Biochemistry junior Anne Roe has loved science since seventh grade. That interest drew her to the classrooms of Northeastern and, on her most recent co-op, to a stem cell research lab at UCLA’s David Geffen School of Medicine.
“I’m very determined,” Roe said, after returning from California. “Ever since junior year of high school, I have only worked on science-related projects. Now, I’m focused on neurology and stem cell research.”
Roe’s tenacity is how she secured the co-op at UCLA. “If you want to be a part of something, you have to go to the top people,” she said.
Once she identified California as a hub of stem cell research activity, she reached out to scientists who work with stem cells.
Roe’s name and interest came to the attention of Dr. Martina Wiedau-Pazos, the member of UCLA’s neurology department who also oversees research into amyotrophic lateral sclerosis (ALS), also known as Lou Gehrig’s disease. She created a co-op position for Roe.
“Networking is powerful and extremely useful,” Roe said. “By the time I got there, everyone associated with stem cells recognized my name. Mainly because I’d emailed them all at some point.”
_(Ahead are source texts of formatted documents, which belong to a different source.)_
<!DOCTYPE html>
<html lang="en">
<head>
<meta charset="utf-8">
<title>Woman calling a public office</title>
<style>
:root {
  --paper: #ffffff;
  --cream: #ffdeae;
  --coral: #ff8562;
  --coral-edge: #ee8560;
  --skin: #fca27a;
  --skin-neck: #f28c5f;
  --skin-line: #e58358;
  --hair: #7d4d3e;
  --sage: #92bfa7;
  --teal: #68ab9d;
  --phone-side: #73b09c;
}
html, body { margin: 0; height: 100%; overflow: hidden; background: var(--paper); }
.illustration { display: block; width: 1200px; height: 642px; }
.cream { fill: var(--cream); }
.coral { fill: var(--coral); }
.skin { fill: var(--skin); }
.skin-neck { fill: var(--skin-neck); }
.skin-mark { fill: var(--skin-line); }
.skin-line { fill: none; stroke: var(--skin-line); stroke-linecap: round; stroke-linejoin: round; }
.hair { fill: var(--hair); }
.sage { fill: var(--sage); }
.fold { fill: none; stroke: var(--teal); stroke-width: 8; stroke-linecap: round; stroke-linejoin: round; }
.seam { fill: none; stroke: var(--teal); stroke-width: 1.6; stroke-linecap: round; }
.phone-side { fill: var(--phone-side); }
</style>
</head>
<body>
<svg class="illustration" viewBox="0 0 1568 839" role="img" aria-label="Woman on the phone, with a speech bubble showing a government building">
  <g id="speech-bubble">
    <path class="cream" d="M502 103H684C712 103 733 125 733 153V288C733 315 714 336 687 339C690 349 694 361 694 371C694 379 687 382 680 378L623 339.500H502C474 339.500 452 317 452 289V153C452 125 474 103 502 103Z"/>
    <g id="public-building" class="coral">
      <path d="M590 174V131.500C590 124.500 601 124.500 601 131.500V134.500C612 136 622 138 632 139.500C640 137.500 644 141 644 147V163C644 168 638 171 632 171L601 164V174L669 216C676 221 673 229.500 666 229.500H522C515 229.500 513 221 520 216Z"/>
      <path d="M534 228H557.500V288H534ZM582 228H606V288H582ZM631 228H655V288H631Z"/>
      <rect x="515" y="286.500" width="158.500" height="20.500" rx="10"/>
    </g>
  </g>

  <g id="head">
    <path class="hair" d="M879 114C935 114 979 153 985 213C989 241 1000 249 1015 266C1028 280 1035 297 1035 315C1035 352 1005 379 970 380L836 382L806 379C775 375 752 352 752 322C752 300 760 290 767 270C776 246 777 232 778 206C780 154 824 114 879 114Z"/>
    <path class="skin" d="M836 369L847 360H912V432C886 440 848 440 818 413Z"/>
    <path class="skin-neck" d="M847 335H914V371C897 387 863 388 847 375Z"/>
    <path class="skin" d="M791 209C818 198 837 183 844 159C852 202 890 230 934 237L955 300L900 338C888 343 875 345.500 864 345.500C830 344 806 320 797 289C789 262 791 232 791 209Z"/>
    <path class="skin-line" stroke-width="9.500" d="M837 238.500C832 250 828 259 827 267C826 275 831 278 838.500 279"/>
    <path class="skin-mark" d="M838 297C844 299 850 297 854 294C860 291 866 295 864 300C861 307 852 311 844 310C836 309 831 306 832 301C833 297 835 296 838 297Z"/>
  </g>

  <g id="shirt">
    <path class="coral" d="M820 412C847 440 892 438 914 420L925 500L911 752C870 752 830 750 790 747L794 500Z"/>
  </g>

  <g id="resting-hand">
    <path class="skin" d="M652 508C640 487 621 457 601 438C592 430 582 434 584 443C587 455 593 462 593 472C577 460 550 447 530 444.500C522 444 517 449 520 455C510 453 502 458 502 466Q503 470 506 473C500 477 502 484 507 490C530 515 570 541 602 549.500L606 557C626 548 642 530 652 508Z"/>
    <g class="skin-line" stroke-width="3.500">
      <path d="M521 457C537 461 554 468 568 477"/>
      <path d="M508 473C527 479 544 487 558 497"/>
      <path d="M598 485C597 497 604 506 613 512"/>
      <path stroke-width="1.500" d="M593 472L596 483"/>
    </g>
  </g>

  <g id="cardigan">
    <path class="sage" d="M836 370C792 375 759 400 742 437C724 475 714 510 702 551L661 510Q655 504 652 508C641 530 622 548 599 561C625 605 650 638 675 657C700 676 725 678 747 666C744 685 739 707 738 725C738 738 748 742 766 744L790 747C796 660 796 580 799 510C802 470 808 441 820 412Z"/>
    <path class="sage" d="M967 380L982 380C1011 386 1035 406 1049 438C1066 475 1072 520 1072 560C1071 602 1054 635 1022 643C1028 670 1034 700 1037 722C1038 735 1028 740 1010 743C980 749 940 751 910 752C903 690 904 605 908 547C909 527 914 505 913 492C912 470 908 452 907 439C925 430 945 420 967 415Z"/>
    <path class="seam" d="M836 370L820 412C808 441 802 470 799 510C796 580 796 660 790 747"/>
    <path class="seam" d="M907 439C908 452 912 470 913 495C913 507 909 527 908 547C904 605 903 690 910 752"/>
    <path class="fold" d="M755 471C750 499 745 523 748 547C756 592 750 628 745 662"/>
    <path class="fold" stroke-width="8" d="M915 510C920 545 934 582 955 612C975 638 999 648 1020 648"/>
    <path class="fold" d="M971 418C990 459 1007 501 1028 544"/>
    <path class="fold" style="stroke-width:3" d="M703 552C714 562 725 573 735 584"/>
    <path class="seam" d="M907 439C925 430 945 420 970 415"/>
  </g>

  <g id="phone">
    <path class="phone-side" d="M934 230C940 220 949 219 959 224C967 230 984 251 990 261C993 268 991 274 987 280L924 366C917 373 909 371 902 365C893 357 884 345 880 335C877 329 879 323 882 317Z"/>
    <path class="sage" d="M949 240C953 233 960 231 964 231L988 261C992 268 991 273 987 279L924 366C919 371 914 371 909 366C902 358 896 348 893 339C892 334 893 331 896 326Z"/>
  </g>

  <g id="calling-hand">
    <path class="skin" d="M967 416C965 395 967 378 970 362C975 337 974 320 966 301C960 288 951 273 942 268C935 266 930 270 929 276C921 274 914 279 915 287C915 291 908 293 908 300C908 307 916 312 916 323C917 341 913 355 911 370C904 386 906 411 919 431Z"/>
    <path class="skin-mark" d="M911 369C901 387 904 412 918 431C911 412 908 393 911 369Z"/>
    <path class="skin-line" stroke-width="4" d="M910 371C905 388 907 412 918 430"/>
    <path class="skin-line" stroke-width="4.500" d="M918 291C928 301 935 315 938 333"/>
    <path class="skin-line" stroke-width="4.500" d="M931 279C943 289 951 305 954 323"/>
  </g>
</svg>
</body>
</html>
She began her co-op by examining the role of astrocytes in the progression of ALS. Astrocytes are a type of cell found in the body’s nervous system. The project, however, was put on hold midstream.
Focus shifted to assisting in the research and development of a new human stem cell-derived model that could be used for more advanced study of ALS.
The scientific journal Disease Models & Mechanisms recently published a report on this research program, citing Roe as a co-contributor.
Roe’s co-op experience has confirmed that stem cell research is what she ultimately wants to pursue. “It’s something I’m interested in and there is still so much to learn.”
As senior year approaches, she’s already thinking about medical school — the next step that will help bring her closer to that goal. “I definitely want to earn my M.D. and end up either in California or Massachusetts,” Roe said.
Until then, she stays busy in the world of science, assisting on autopsies at Brigham & Women’s Hospital and working with Judy Newmark, a research scientist in Northeastern’s Warner Lab.